> WHAT YOU ARE ASKED TO DO
Line by line, count where the string "across" appears in the listing, then give the number of such lines alone.

(DATA RECORDS)

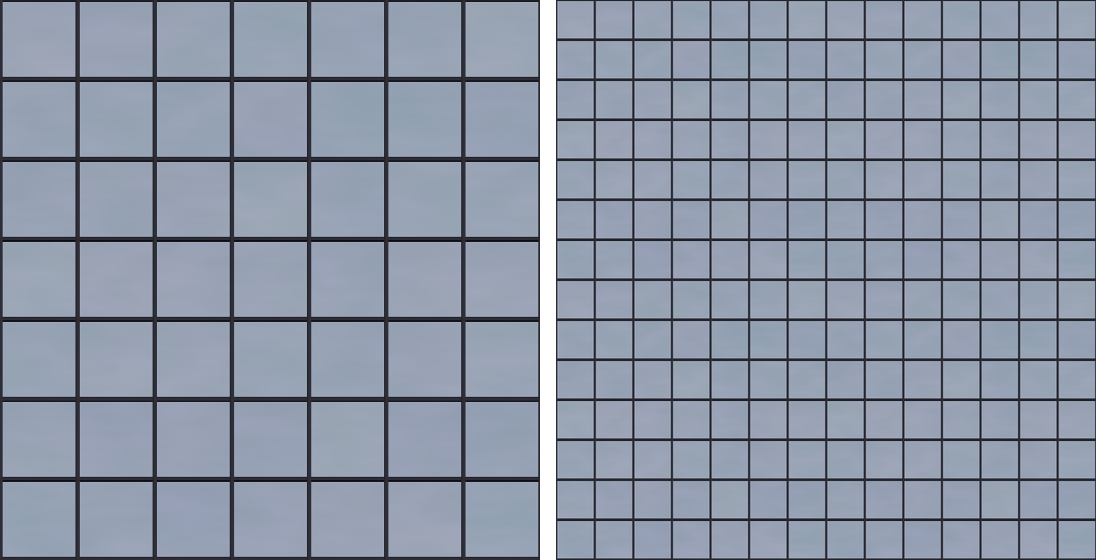
Left: one tile. Right: repeated 2 by 2.
Write a WebGL 1 fragment shader that draws this texture.

```glsl
precision highp float;

uniform vec2 u_resolution;

const float PANES = 7.0;                       // repeats across and down
const vec2 BAR_SHIFT = vec2(0.007, 0.008);     // bar offset, in pane units
const vec2 BAR_HALF = vec2(0.028, 0.031);      // half widths: upright, crossbar
const vec3 GLASS_BLUE = vec3(0.580, 0.628, 0.705);
const vec3 GLASS_GREY = vec3(0.616, 0.650, 0.712);
const vec3 MAUVE_SHIFT = vec3(0.004, -0.012, 0.002);
const vec3 FRAME = vec3(0.18, 0.18, 0.22);
const vec3 GROOVE = vec3(0.05, 0.05, 0.07);

float hash(vec2 p, float seed) {
  vec3 q = fract(vec3(p.xyx + seed) * vec3(0.1031, 0.1030, 0.0973));
  q += dot(q, q.yzx + 33.33);
  return fract((q.x + q.y) * q.z);
}

// Dot product of a lattice gradient with the offset from its corner
float corner(vec2 cell, vec2 offset, vec2 period, float seed) {
  float angle = 6.28318 * hash(mod(cell, period), seed);
  return dot(vec2(cos(angle), sin(angle)), offset);
}

// Gradient noise that wraps after a whole number of cells
float gradientNoise(vec2 p, vec2 period, float seed) {
  vec2 i = floor(p), f = fract(p);
  vec2 w = f * f * f * (f * (f * 6.0 - 15.0) + 10.0);
  vec2 e = vec2(1.0, 0.0);
  float low = mix(corner(i, f, period, seed),
                  corner(i + e.xy, f - e.xy, period, seed), w.x);
  float high = mix(corner(i + e.yx, f - e.yx, period, seed),
                   corner(i + e.xx, f - e.xx, period, seed), w.x);
  return mix(low, high, w.y);
}

// Pixel coverage of the interval from lo to hi
float band(float d, float lo, float hi, float pixel) {
  return clamp((d - lo) / pixel + 0.5, 0.0, 1.0)
       - clamp((d - hi) / pixel + 0.5, 0.0, 1.0);
}

// Cloudy sky reflection with its own tint and streaks in each pane
vec3 glass(vec2 uv, vec2 id, vec2 local) {
  float grey = 0.5 * hash(id, 3.0) + 0.5 * hash(vec2(id.y), 11.0);
  float sky = gradientNoise(uv * vec2(4.0, 9.0), vec2(4.0, 9.0), 5.0);
  vec2 offset = 20.0 * vec2(hash(id, 17.0), hash(id, 23.0));
  float cloud = gradientNoise(local * vec2(1.4, 2.6) + offset, vec2(64.0), 29.0);
  float streak = gradientNoise(local * vec2(2.0, 9.0) + offset, vec2(64.0), 31.0);
  vec3 color = mix(GLASS_BLUE, GLASS_GREY, clamp(grey + 0.5 * sky, 0.0, 1.0));
  color += MAUVE_SHIFT * (cloud + hash(id, 41.0) - 0.5);
  color += 0.022 * cloud + 0.008 * streak;
  return color + 0.012 * (0.5 - local.y);
}

// Pale reflection along the pane border
float rim(vec2 d) {
  vec2 gap = abs(d) - BAR_HALF;
  return 1.0 - smoothstep(0.004, 0.022, min(gap.x, gap.y));
}

// Crossbar: frame with a dark groove below and a fainter one above
vec3 crossbar(vec3 color, float d, float row, float pixel) {
  float halfWidth = BAR_HALF.y;
  float depth = mix(0.014, 0.026, hash(vec2(row), 47.0));
  color = mix(color, FRAME, band(d, -halfWidth, halfWidth, pixel));
  color = mix(color, GROOVE, band(d, -halfWidth, depth - halfWidth, pixel));
  float upper = band(d, halfWidth - 0.012, halfWidth, pixel);
  return mix(color, GROOVE, 0.55 * upper);
}

// Upright: frame with a slightly shaded left side
vec3 upright(vec3 color, float d, float pixel) {
  float halfWidth = BAR_HALF.x;
  color = mix(color, FRAME, band(d, -halfWidth, halfWidth, pixel));
  float shade = band(d, -halfWidth, 0.014 - halfWidth, pixel);
  return mix(color, GROOVE, 0.4 * shade);
}

void main() {
  vec2 uv = gl_FragCoord.xy / u_resolution;
  vec2 pixel = PANES / u_resolution;

  // Pane index, position inside it and signed distance to the nearest bars
  vec2 p = uv * PANES - BAR_SHIFT;
  vec2 id = mod(floor(p), PANES);
  vec2 local = fract(p);
  vec2 d = fract(p + 0.5) - 0.5;
  float row = mod(floor(p.y + 0.5), PANES);

  vec3 color = glass(uv, id, local) + 0.03 * rim(d);
  color = crossbar(color, d.y, row, pixel.y);
  color = upright(color, d.x, pixel.x);
  gl_FragColor = vec4(color, 1.0);
}
```
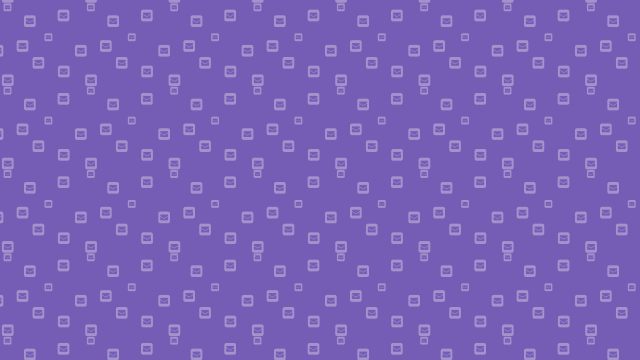
A WebGL 1 fragment shader for this pattern:

```glsl
precision highp float;

uniform vec2 u_resolution;

const float TILES_DOWN = 4.32;
const int ICON_COUNT = 9;
const vec3 BACKGROUND = vec3(0.46, 0.36, 0.71);
const vec3 ICON_COLOR = vec3(0.64, 0.575, 0.80);

// Icon centre (xy, measured from the tile's top left) and half size (z).
vec3 iconSite(int i) {
    const float LARGE = 0.070;
    const float SMALL = 0.047;
    if (i == 0) return vec3(0.090, 0.088, SMALL);
    if (i == 1) return vec3(0.762, 0.186, LARGE);
    if (i == 2) return vec3(0.358, 0.254, LARGE);
    if (i == 3) return vec3(0.581, 0.447, SMALL);
    if (i == 4) return vec3(0.270, 0.552, LARGE);
    if (i == 5) return vec3(0.970, 0.609, LARGE);
    if (i == 6) return vec3(0.461, 0.754, LARGE);
    if (i == 7) return vec3(0.765, 0.858, LARGE);
    return vec3(0.093, 0.963, LARGE);
}

float roundedBox(vec2 p, vec2 halfSize, float radius) {
    vec2 q = abs(p) - halfSize + radius;
    return length(max(q, 0.0)) + min(max(q.x, q.y), 0.0) - radius;
}

float coverage(float dist, float pixel) {
    return clamp(0.5 - dist / pixel, 0.0, 1.0);
}

// Coverage of a band thinner than a pixel, without widening it.
float bandCoverage(float dist, float halfWidth, float pixel) {
    return coverage(dist - halfWidth, pixel) - coverage(dist + halfWidth, pixel);
}

// Rounded square with an envelope cut out; p spans -1 to 1.
float envelopeIcon(vec2 p, float pixel) {
    float plate = coverage(roundedBox(p, vec2(1.0), 0.36), pixel);
    float envelope = coverage(roundedBox(p, vec2(0.667, 0.5), 0.12), pixel);

    // Flap seam: a V softened at its tip
    float slope = 0.66;
    float seamHeight = slope * sqrt(p.x * p.x + 0.01) - 0.232;
    float seamDist = (p.y - seamHeight) / sqrt(1.0 + slope * slope);
    float seam = bandCoverage(seamDist, 0.045, pixel);

    return plate * (1.0 - envelope * (1.0 - seam));
}

// Strongest icon coverage at a point of the repeating tile.
float iconLayer(vec2 tilePos, float pixel) {
    float mask = 0.0;
    for (int i = 0; i < ICON_COUNT; i++) {
        vec3 site = iconSite(i);
        vec2 offset = fract(tilePos - site.xy + 0.5) - 0.5;
        vec2 local = vec2(offset.x, -offset.y) / site.z;
        mask = max(mask, envelopeIcon(local, pixel / site.z));
    }
    return mask;
}

void main() {
    float pixel = TILES_DOWN / u_resolution.y;
    vec2 fromTop = vec2(gl_FragCoord.x, u_resolution.y - gl_FragCoord.y);
    float icons = iconLayer(fromTop * pixel, pixel);
    gl_FragColor = vec4(mix(BACKGROUND, ICON_COLOR, icons), 1.0);
}
```
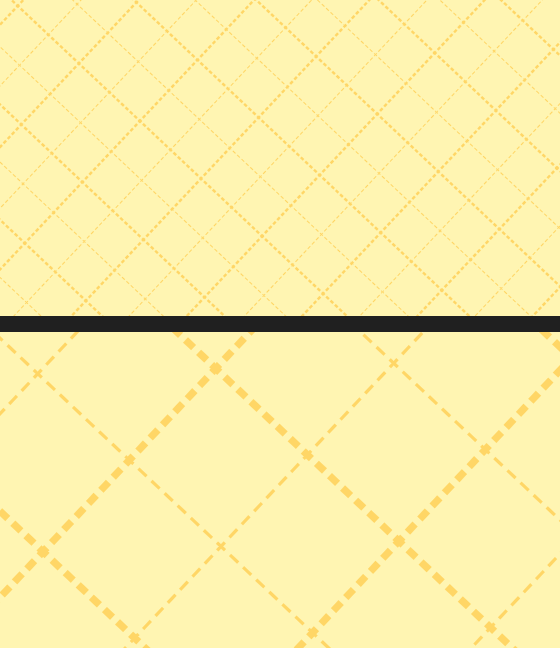
Top: the whole. Bottom: its middle third, enlarged.
Write a Shadertoy shader that draws this pattern.

```glsl
// Tilted square lattice of dashed lines, bold and fine alternating, on pale yellow.

const vec3 GROUND = vec3(1.0, 0.96, 0.70);
const vec3 STITCH = vec3(1.0, 0.84, 0.40);

// Lengths are fractions of the canvas height.
const float CELL = 0.2656;           // distance between bold lines
const float TILT = 0.7558;           // lattice rotation in radians
const vec2 ANCHOR = vec2(-0.0678, 0.1282); // a bold crossing, from the centre
const float BOLD_WIDTH = 0.0077;
const float FINE_WIDTH = 0.0034;
const float DASHES_PER_CELL = 14.0;
const float DASH_FILL = 0.62;        // dash length over dash period

// Signed distance to the nearest multiple of period.
float nearest(float x, float period) {
    return x - period * floor(x / period + 0.5);
}

// Share of a pixel-wide window covered by a centred band.
float bandCoverage(float d, float width, float pixel) {
    float lo = max(d - 0.5 * pixel, -0.5 * width);
    float hi = min(d + 0.5 * pixel, 0.5 * width);
    return clamp((hi - lo) / pixel, 0.0, 1.0);
}

// Parallel dashed lines, with a dash centred on every crossing.
float dashedLines(float across, float along, float width, float pixel) {
    float period = CELL / DASHES_PER_CELL;
    float line = bandCoverage(nearest(across, CELL), width, pixel);
    float dash = bandCoverage(nearest(along, period), period * DASH_FILL, pixel);
    return line * dash;
}

// Dashed lines in both lattice directions.
float dashedGrid(vec2 p, float width, float pixel) {
    return max(dashedLines(p.x, p.y, width, pixel),
               dashedLines(p.y, p.x, width, pixel));
}

void mainImage(out vec4 fragColor, in vec2 fragCoord) {
    float pixel = 1.0 / iResolution.y;
    vec2 p = (fragCoord - 0.5 * iResolution.xy) * pixel - ANCHOR;

    // Rotate into lattice axes.
    float c = cos(TILT);
    float s = sin(TILT);
    vec2 q = vec2(c * p.x - s * p.y, s * p.x + c * p.y);

    // Fine lines run midway between the bold ones.
    float bold = dashedGrid(q, BOLD_WIDTH, pixel);
    float fine = dashedGrid(q + 0.5 * CELL, FINE_WIDTH, pixel);

    fragColor = vec4(mix(GROUND, STITCH, max(bold, fine)), 1.0);
}
```
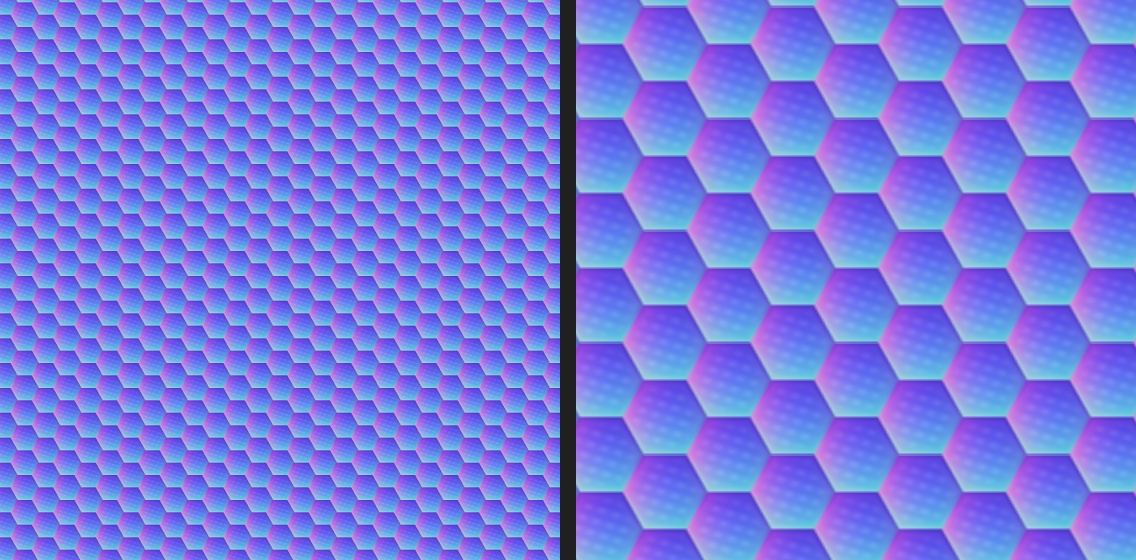
Left: the whole. Right: its middle third, enlarged.
Give the GLSL for this texture map, as a three.js fragment shader.

```glsl
// Normal-map style honeycomb: flat-topped hexagonal cells, each shaded as a shallow bowl.
// A staggered lattice gives cell-local coordinates; polynomials turn them into slope colours,
// with thin lit and shaded rims and a faint woven grain of layered sines.
varying vec2 vUv;

const float TAU = 6.2831853;
const vec2 CELL_COUNT = vec2(26.3, 22.5);     // columns, rows over the canvas
const vec2 FIRST_CENTRE = vec2(0.3483, 0.974);
const float SMOOTH_STEP = 0.0007;             // spacing of smoothing samples
const vec3 RIM_DARK = vec3(0.30, 0.19, 0.74);
const vec3 RIM_LIGHT = vec3(0.64, 0.85, 0.86);

// Offset from the nearest cell centre, scaled so the inradius is 1
vec2 hexLocal(vec2 uv, vec2 count, vec2 centre) {
  vec2 p = (uv - centre) * count * vec2(0.8660254, 1.0);
  vec2 period = vec2(1.7320508, 1.0);
  vec2 a = mod(p + 0.5 * period, period) - 0.5 * period;
  vec2 b = mod(p, period) - 0.5 * period;
  return 2.0 * (dot(a, a) < dot(b, b) ? a : b);
}

// 0 at the centre, 1 on the hexagon outline
float hexRadius(vec2 q) {
  q = abs(q);
  return max(q.y, dot(q, vec2(0.8660254, 0.5)));
}

// Colour of the bowl slope: red rises to the left, green to the bottom
vec3 bowlColour(vec2 q) {
  float red = 0.42 - 0.21 * q.x + 0.19 * q.x * q.x;
  float green = 0.475 - 0.28 * q.y + 0.05 * q.y * q.y;
  float blue = 0.95 - 0.08 * dot(q, q);
  return vec3(red, green, blue);
}

// Fine diagonal weave of two crossed waves
float weave(vec2 uv) {
  float rows = sin(TAU * dot(uv, vec2(42.0, 134.0)));
  float dashes = sin(TAU * dot(uv, vec2(104.0, -58.0)));
  return rows * (0.65 + 0.35 * dashes) + 0.3 * dashes;
}

// Shaded rim at the upper right, lit rim at the lower left
vec3 addRim(vec3 colour, vec2 q, float radius) {
  float facing = dot(q, vec2(0.5, 0.8660254)) / max(length(q), 0.001);
  vec3 rim = facing > 0.0 ? RIM_DARK : RIM_LIGHT;
  float amount = smoothstep(0.84, 1.0, radius) * abs(facing);
  return mix(colour, rim, 0.65 * amount);
}

vec3 surface(vec2 uv) {
  vec2 q = hexLocal(uv, CELL_COUNT, FIRST_CENTRE);
  float radius = hexRadius(q);
  float grain = weave(uv) * (1.0 - smoothstep(0.6, 0.95, radius));
  vec3 colour = bowlColour(q) + grain * vec3(0.035, 0.04, 0.012);
  return addRim(colour, q, radius);
}

void main() {
  // Average a 3 by 3 neighbourhood to soften the cell borders
  vec3 sum = vec3(0.0);
  for (int j = -1; j <= 1; j++) {
    for (int i = -1; i <= 1; i++) {
      sum += surface(vUv + SMOOTH_STEP * vec2(float(i), float(j)));
    }
  }
  gl_FragColor = vec4(sum / 9.0, 1.0);
}
```
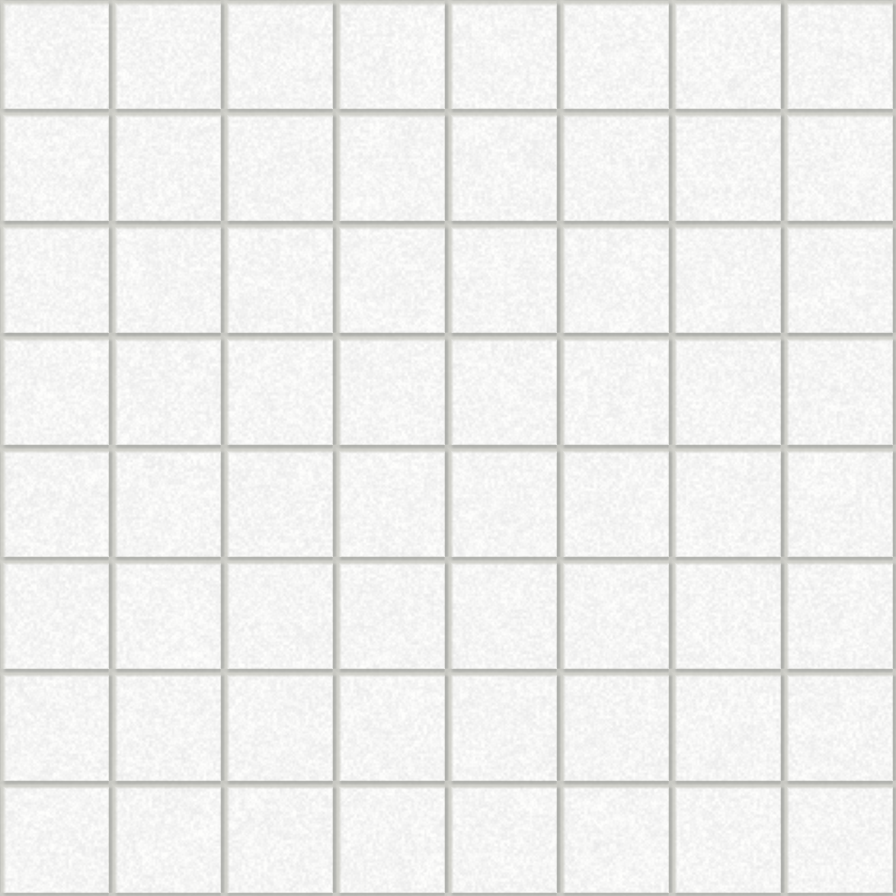
Write a WebGL 1 fragment shader that draws this texture.

```glsl
precision highp float;
// Square white ceramic tiles with fine grain and softly shadowed grey grout.

uniform vec2 u_resolution;

const float TILES = 8.0;
const float GRAIN_CELLS = 280.0;
const vec3 TILE_LIGHT = vec3(0.995, 0.995, 0.99);
const vec3 TILE_DARK = vec3(0.915, 0.915, 0.915);
const vec3 GROUT = vec3(0.82, 0.82, 0.795);
const vec3 SHADOW = vec3(0.675, 0.68, 0.665);

float hash(vec2 p) {
    vec3 q = fract(vec3(p.xyx) * 0.1031);
    q += dot(q, q.yzx + 33.33);
    return fract((q.x + q.y) * q.z);
}

float valueNoise(vec2 p) {
    vec2 cell = floor(p);
    vec2 f = fract(p);
    f = f * f * (3.0 - 2.0 * f);
    float low = mix(hash(cell), hash(cell + vec2(1.0, 0.0)), f.x);
    float high = mix(hash(cell + vec2(0.0, 1.0)), hash(cell + 1.0), f.x);
    return mix(low, high, f.y);
}

// Band with a crisp leading edge and a soft trailing edge.
float band(float d, float start, float fadeStart, float fadeEnd, float soft) {
    float lead = smoothstep(start - soft, start + soft, d);
    return lead * (1.0 - smoothstep(fadeStart, fadeEnd, d));
}

// Returns grout coverage in x and shadow strength in y for one axis.
vec2 groutLine(float position, float seed, float soft) {
    float line = floor(position + 0.5);
    float d = position - line;
    float vary = hash(vec2(line, seed));
    float extent = mix(0.062, 0.050, line / TILES) + 0.006 * (vary - 0.5);
    float cover = band(d, -0.030, 0.018, extent, soft);
    float shade = band(d, -0.030, -0.014, 0.018, soft);
    return vec2(cover, shade * mix(0.8, 1.0, vary));
}

// Fine surface grain with faint broad mottling.
float grain(vec2 uv) {
    float fine = valueNoise(uv * GRAIN_CELLS);
    float finer = valueNoise(uv * GRAIN_CELLS * 1.7 + 41.0);
    float broad = valueNoise(uv * 60.0 + 17.0);
    return 0.56 * fine + 0.32 * finer + 0.12 * broad;
}

void main() {
    vec2 uv = gl_FragCoord.xy / u_resolution;
    vec2 grid = vec2(uv.x, 1.0 - uv.y) * TILES;
    vec2 soft = max(vec2(0.008), 0.5 * TILES / u_resolution);

    // Glazed tile faces
    float speckle = clamp((grain(uv) - 0.5) * 1.25 + 0.6, 0.0, 1.0);
    vec3 color = mix(TILE_DARK, TILE_LIGHT, speckle);

    // Grout, shaded beside each tile and lighter at the crossings
    vec2 across = groutLine(grid.x, 3.0, soft.x);
    vec2 down = groutLine(grid.y, 11.0, soft.y);
    float cover = max(across.x, down.x);
    float shade = max(across.y * (1.0 - 0.7 * down.x),
                      down.y * (1.0 - 0.7 * across.x));
    vec3 joint = mix(GROUT, SHADOW, shade) + 0.02 * (speckle - 0.5);
    color = mix(color, joint, cover);

    gl_FragColor = vec4(color, 1.0);
}
```
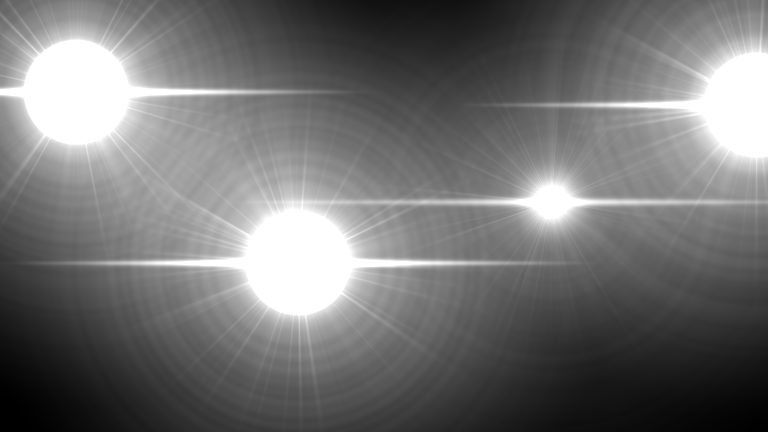
Reproduce this background procedurally as a Shadertoy shader.

```glsl
// Four white stage lights with round cores, soft glows, fine rays and level streaks on black.

vec2 hashGradient(vec2 cell) {
    float h = fract(sin(dot(cell, vec2(127.1, 311.7))) * 43758.5);
    return vec2(cos(6.2832 * h), sin(6.2832 * h));
}

float gradientNoise(vec2 p) {
    vec2 cell = floor(p), f = fract(p);
    vec2 u = f * f * f * (f * (f * 6.0 - 15.0) + 10.0);
    float a = dot(hashGradient(cell), f);
    float b = dot(hashGradient(cell + vec2(1, 0)), f - vec2(1, 0));
    float c = dot(hashGradient(cell + vec2(0, 1)), f - vec2(0, 1));
    float d = dot(hashGradient(cell + vec2(1, 1)), f - vec2(1, 1));
    return mix(mix(a, b, u.x), mix(c, d, u.x), u.y);
}

// Noise sampled around a circle has no seam in angle.
float rays(vec2 offset, float dist, float seed) {
    vec2 dir = offset / max(dist, 0.001);
    float broad = max(gradientNoise(dir * 5.0 + seed), 0.0);
    float fine = max(gradientNoise(dir * 19.0 + seed * 3.7), 0.0);
    return (0.20 * broad + 0.9 * fine * fine) * exp(-dist * 4.0)
        * smoothstep(0.55, 0.15, dist);
}

float streak(vec2 offset, float reach) {
    float along = abs(offset.x) / reach;
    float width = mix(0.009, 0.004, min(along, 1.0));
    float fade = pow(max(1.0 - along, 0.0), 1.4);
    return fade * (exp(-pow(offset.y / width, 2.0))
        + 0.12 * exp(-abs(offset.y) / 0.015));
}

// light: xy = centre, z = core radius, w = strength
float lightAt(vec2 p, vec4 light, float seed) {
    vec2 offset = p - light.xy;
    float dist = length(offset);
    float rim = max(dist - light.z, 0.0);

    float glow = 0.74 * pow(max(1.0 - dist / 0.74, 0.0), 1.5);
    float halo = 0.38 * exp(-rim / 0.035);
    float core = smoothstep(0.012, -0.008, dist - light.z);
    float rings = 0.035 * gradientNoise(vec2(dist * 55.0, seed))
        * smoothstep(0.75, 0.3, dist);

    float sum = glow + halo + rings + rays(offset, dist, seed);
    return sum * light.w + core
        + 0.95 * light.w * streak(offset, mix(0.85, 0.71, light.w));
}

void mainImage(out vec4 fragColor, in vec2 fragCoord) {
    vec2 p = fragCoord / iResolution.y;
    vec4 lights[4] = vec4[4](
        vec4(0.176, 0.787, 0.112, 1.0),
        vec4(0.690, 0.391, 0.112, 1.0),
        vec4(1.752, 0.757, 0.112, 1.0),
        vec4(1.276, 0.532, 0.022, 0.48));

    float brightness = 0.0;
    for (int i = 0; i < 4; i++) {
        brightness += lightAt(p, lights[i], 4.3 + 7.1 * float(i));
    }

    // Wide bloom around the small light
    float bloom = length(p - lights[3].xy);
    brightness += 0.45 * exp(-pow(bloom / 0.055, 2.0)) + 0.15 * exp(-bloom / 0.07);

    fragColor = vec4(vec3(clamp(brightness, 0.0, 1.0)), 1.0);
}
```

(End DATA RECORDS)

> RESPONSE TO THIS EXERCISE
7